R&I: What is your favorite book or movie?

I read mostly biographies and autobiographies. I like to read how successful people became successful by overcoming their own obstacles. Jay Leno, Jack Welch, Bill Harrah, etc. I also enjoyed the book and movie “Money Ball.”

R&I: What is your favorite drink?

Ice water when it’s hot, coffee when it’s cold, and an adult beverage when it’s called for.

R&I: What does your family think you do?

In my family, I’m the “Safety Geek.”

R&I:  What’s your favorite restaurant?

Vegas is a world-class restaurant town. No matter what you are hungry for, you can find it here. I have a few favorites that are my “go-to’s,” depending on the mood and who I am with.

If you’re in town, you should try to have at least one meal off the strip. For that, I would suggest you get reservations (you’ll need them) at Herbs and Rye. It’s a great little restaurant that is always lively. The food is tremendous, and the service is always on point. They make hand-crafted cocktails that are amazing.

My favorite Mexican restaurant is Lindo Michoacan. There are three in town, and I prefer the one in Henderson as it has the best view of the valley. For seafood, you can never go wrong with Joe’s in Caesar’s Palace.

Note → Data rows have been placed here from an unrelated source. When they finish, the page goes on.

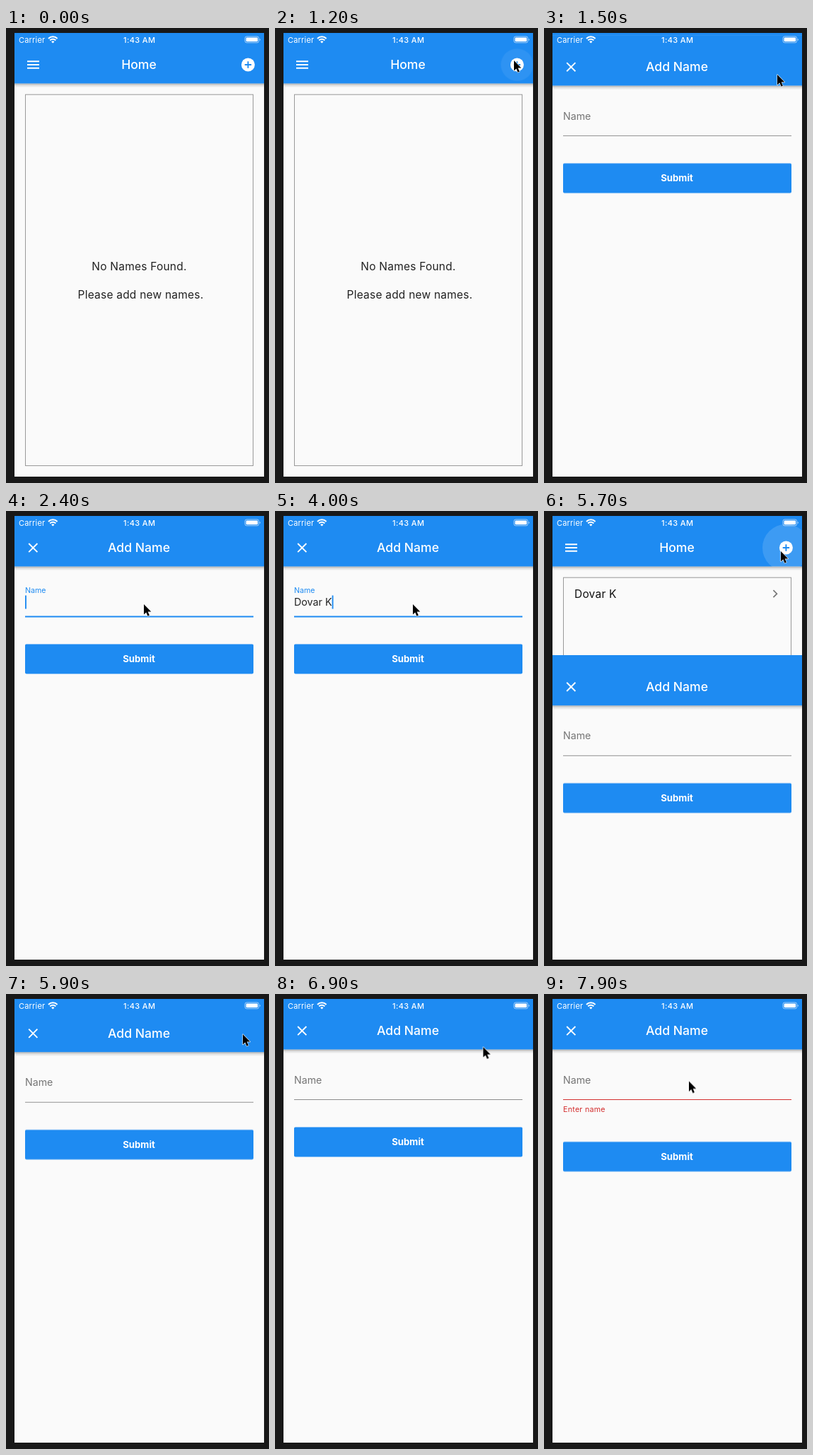
These frames come from a looping animation (372x644 px, 8000 ms). An HTML page:

```html
<!DOCTYPE html>
<html lang="en">
<head>
<meta charset="utf-8">
<title>Name list</title>
<style>
  html, body { margin: 0; width: 100%; height: 100%; overflow: hidden; background: #181818; }
  svg { display: block; width: 372px; height: 644px; font-family: Inter, "Open Sans", sans-serif; }
  text { white-space: pre; }
  .blue { fill: #1e8bf2; }
  .mid { text-anchor: middle; }
  .title { font-size: 17.6px; font-weight: 500; fill: #fff; text-anchor: middle; }
  .body { font-size: 15.5px; letter-spacing: .22px; fill: #222; }
  .icon { fill: none; stroke: #fff; stroke-width: 1.9; }
  .status { font-size: 11px; fill: #fff; }

  .sheet, .empty, .filled, .ripple, .wave, .label, .focus, .error, .red, .button, .mouse {
    animation: 8s linear infinite;
  }
  .sheet { animation-name: sheet; animation-timing-function: cubic-bezier(.35, .91, .33, .97); }
  .empty { animation-name: empty; animation-timing-function: step-end; }
  .filled { animation-name: filled; animation-timing-function: step-end; }
  .ripple { animation-name: ripple; transform-box: fill-box; transform-origin: center; fill: #fff; }
  .wave { animation-name: wave; transform-box: fill-box; transform-origin: center; fill: #fff; }
  .label { animation-name: label; animation-timing-function: cubic-bezier(.4, 0, .2, 1); font-size: 14.2px; }
  .focus { animation-name: focus; }
  .error { animation-name: error; font-size: 10.7px; letter-spacing: .25px; fill: #d32f2f; }
  .red { animation-name: red; }
  .button { animation-name: button; animation-timing-function: step-end; }
  .mouse { animation-name: mouse; animation-timing-function: cubic-bezier(.4, 0, .4, 1); }

  @keyframes sheet {
    0%, 15.04% { transform: translateY(628px); }
    19.16%, 58.53% { transform: translateY(0); }
    62.65%, 70.1% { transform: translateY(628px); }
    74.23%, 100% { transform: translateY(0); }
  }
  @keyframes empty { 0% { opacity: 1; } 50%, 100% { opacity: 0; } }
  @keyframes filled { 0% { opacity: 0; } 50%, 100% { opacity: 1; } }
  @keyframes ripple {
    0%, 13.8% { transform: scale(.3); opacity: 0; }
    16%, 16.8% { transform: scale(1); opacity: .14; }
    19%, 20% { transform: scale(1); opacity: 0; }
    69% { transform: scale(.3); opacity: 0; }
    71%, 72% { transform: scale(1); opacity: .14; }
    74.5%, 100% { transform: scale(1); opacity: 0; }
  }
  @keyframes wave {
    0%, 57% { transform: scale(.1); opacity: 0; }
    57.6% { opacity: .14; }
    60% { transform: scale(1); opacity: .14; }
    62%, 64% { transform: scale(1); opacity: 0; }
    64.1%, 92.2% { transform: scale(.1); opacity: 0; }
    92.8% { opacity: .14; }
    96% { transform: scale(1); opacity: .14; }
    98.5%, 100% { transform: scale(1); opacity: 0; }
  }
  @keyframes label {
    0%, 27.5% { transform: translate(27px, 126.7px) scale(1); fill: #757575; }
    30%, 63% { transform: translate(27px, 116px) scale(.75); fill: #1e8bf2; }
    63.1%, 100% { transform: translate(27px, 126.7px) scale(1); fill: #757575; }
  }
  @keyframes focus { 0%, 27.5% { opacity: 0; } 30%, 63% { opacity: 1; } 63.1%, 100% { opacity: 0; } }
  @keyframes error {
    0%, 93.75% { opacity: 0; transform: translateY(-3px); }
    95.8%, 100% { opacity: 1; transform: none; }
  }
  @keyframes red { 0%, 93.75% { opacity: 0; } 95.8%, 100% { opacity: 1; } }
  @keyframes button { 0% { transform: none; } 93.75%, 100% { transform: translateY(20.7px); } }
  @keyframes mouse {
    0%, 1.2% { transform: translate(352px, 14px); opacity: 0; }
    1.25% { transform: translate(352px, 14px); opacity: 1; }
    6%, 16.25% { transform: translate(338px, 46px); }
    18.5%, 24.4% { transform: translate(330px, 66px); }
    28.1%, 51.9% { transform: translate(195px, 132px); }
    56.9%, 63.1% { transform: translate(188px, 229px); }
    68.1%, 85.2% { transform: translate(335px, 57px); }
    86.25% { transform: translate(294.5px, 75px); }
    90.6%, 95.6% { transform: translate(200px, 228px); }
    98.6%, 100% { transform: translate(205px, 123.5px); opacity: 1; }
  }
</style>
</head>
<body>
<svg viewBox="0 0 372 644">
  <defs>
    <clipPath id="screen"><rect x="12" y="7" width="353" height="628"/></clipPath>
    <clipPath id="bar"><rect x="12" y="7" width="353" height="72"/></clipPath>
    <clipPath id="btn"><rect x="27" y="188.3" width="323" height="42.3" rx="2"/></clipPath>
    <linearGradient id="fade" x2="0" y2="1">
      <stop stop-color="#000" stop-opacity=".32"/>
      <stop offset=".4" stop-color="#000" stop-opacity=".12"/>
      <stop offset="1" stop-color="#000" stop-opacity="0"/>
    </linearGradient>
    <g id="page">
      <rect x="12" y="7" width="353" height="628" fill="#fafafa"/>
      <rect x="12" y="78.5" width="353" height="6" fill="url(#fade)"/>
      <rect class="blue" x="12" y="7" width="353" height="71.5"/>
    </g>
  </defs>

  <g clip-path="url(#screen)">
    <!-- home -->
    <use href="#page"/>
    <path class="icon" d="M30 47.3h17M30 52h17M30 56.7h17"/>
    <text class="title" x="188" y="58.4">Home</text>
    <g clip-path="url(#bar)"><circle class="ripple" cx="342.4" cy="52" r="33.4"/></g>
    <circle cx="342.4" cy="52" r="9.5" fill="#fff"/>
    <path d="M337.7 52h9.4M342.4 47.3v9.4" stroke="#1e8bf2" stroke-width="1.9"/>
    <rect x="27.5" y="94.2" width="322" height="525.3" fill="none" stroke="#999"/>
    <g class="empty">
      <text class="body mid" x="188.5" y="343">No Names Found.</text>
      <text class="body mid" x="190.5" y="382.7">Please add new names.</text>
    </g>
    <g class="filled">
      <text class="body" x="43" y="123.2" style="fill:#111">Dovar K</text>
      <path d="M324.4 112.2l5 5-5 5" fill="none" stroke="#777" stroke-width="1.7"/>
    </g>

    <!-- add form -->
    <g class="sheet">
      <use href="#page"/>
      <path class="icon" d="M32.2 46l12.2 12.2M44.4 46l-12.2 12.2"/>
      <text class="title" x="188" y="58.4">Add Name</text>
      <text class="label">Name</text>
      <text id="field" x="27" y="134.2" font-size="14.3" fill="#222"></text>
      <rect id="caret" class="blue" y="119.5" width="1.9" height="19"/>
      <path d="M27 149.5h323" stroke="#8c8c8c"/>
      <path class="focus" d="M27 149.4h323" stroke="#1e8bf2" stroke-width="2"/>
      <path class="red" d="M27 149.5h323" stroke="#d32f2f" stroke-width="1.2"/>
      <text class="error" x="27" y="167.3">Enter name</text>
      <g class="button">
        <g clip-path="url(#btn)">
          <rect class="blue" x="27" y="188" width="323" height="43"/>
          <circle class="wave" cx="190" cy="212" r="170"/>
        </g>
        <text class="mid" x="188" y="214" font-size="13.2" font-weight="700" fill="#fff">Submit</text>
      </g>
    </g>

    <!-- status bar -->
    <text class="status" x="18" y="20.5" letter-spacing=".2">Carrier</text>
    <text class="status mid" x="188.7" y="20.5" font-weight="500" letter-spacing=".35">1:43 AM</text>
    <g fill="none" stroke="#fff" stroke-width="2.1">
      <path d="M60 14.9a8.8 8.8 0 0 1 12.6 0M62.3 17.4a5.7 5.7 0 0 1 8 0"/>
      <path d="M66.3 21.6l-2.1-2.2a3 3 0 0 1 4.2 0z" fill="#fff" stroke="none"/>
    </g>
    <rect x="338" y="12" width="19.6" height="8.8" rx="2.4" fill="none" stroke="#fff" stroke-opacity=".65" stroke-width=".9"/>
    <rect x="339.5" y="13.5" width="16.6" height="5.8" rx="1.2" fill="#fff"/>
    <path d="M358.8 15v3a1.6 1.6 0 0 0 0-3z" fill="#fff" fill-opacity=".65"/>
  </g>

  <path class="mouse" d="M0 0V14.6L3.3 11.5 5.5 16.7 7.9 15.7 5.7 10.6H10.3Z" stroke="#fff" stroke-width="1.1" stroke-linejoin="round" paint-order="stroke"/>
</svg>
<script>
  const LOOP = 8000;
  const name = "Dovar K";
  const keys = [2800, 3200, 3300, 3400, 3470, 3500, 3700];
  const field = document.getElementById("field");
  const caret = document.getElementById("caret");
  const within = (t, from, to) => t >= from && t < to;
  let start;

  function draw(now) {
    start ??= now;
    const t = (now - start) % LOOP;
    const open = within(t, 2250, 5040);
    const text = open ? name.slice(0, keys.filter(k => t >= k).length) : "";
    if (field.textContent !== text) field.textContent = text;
    caret.setAttribute("x", 27 + (text ? field.getComputedTextLength() : 0));
    caret.setAttribute("opacity", open && !within(t, 4200, 4700) ? 1 : 0);
    requestAnimationFrame(draw);
  }
  requestAnimationFrame(draw);
</script>
</body>
</html>
```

Katie Dwyer is an associate editor at Risk & Insurance®. She can be reached at [email protected]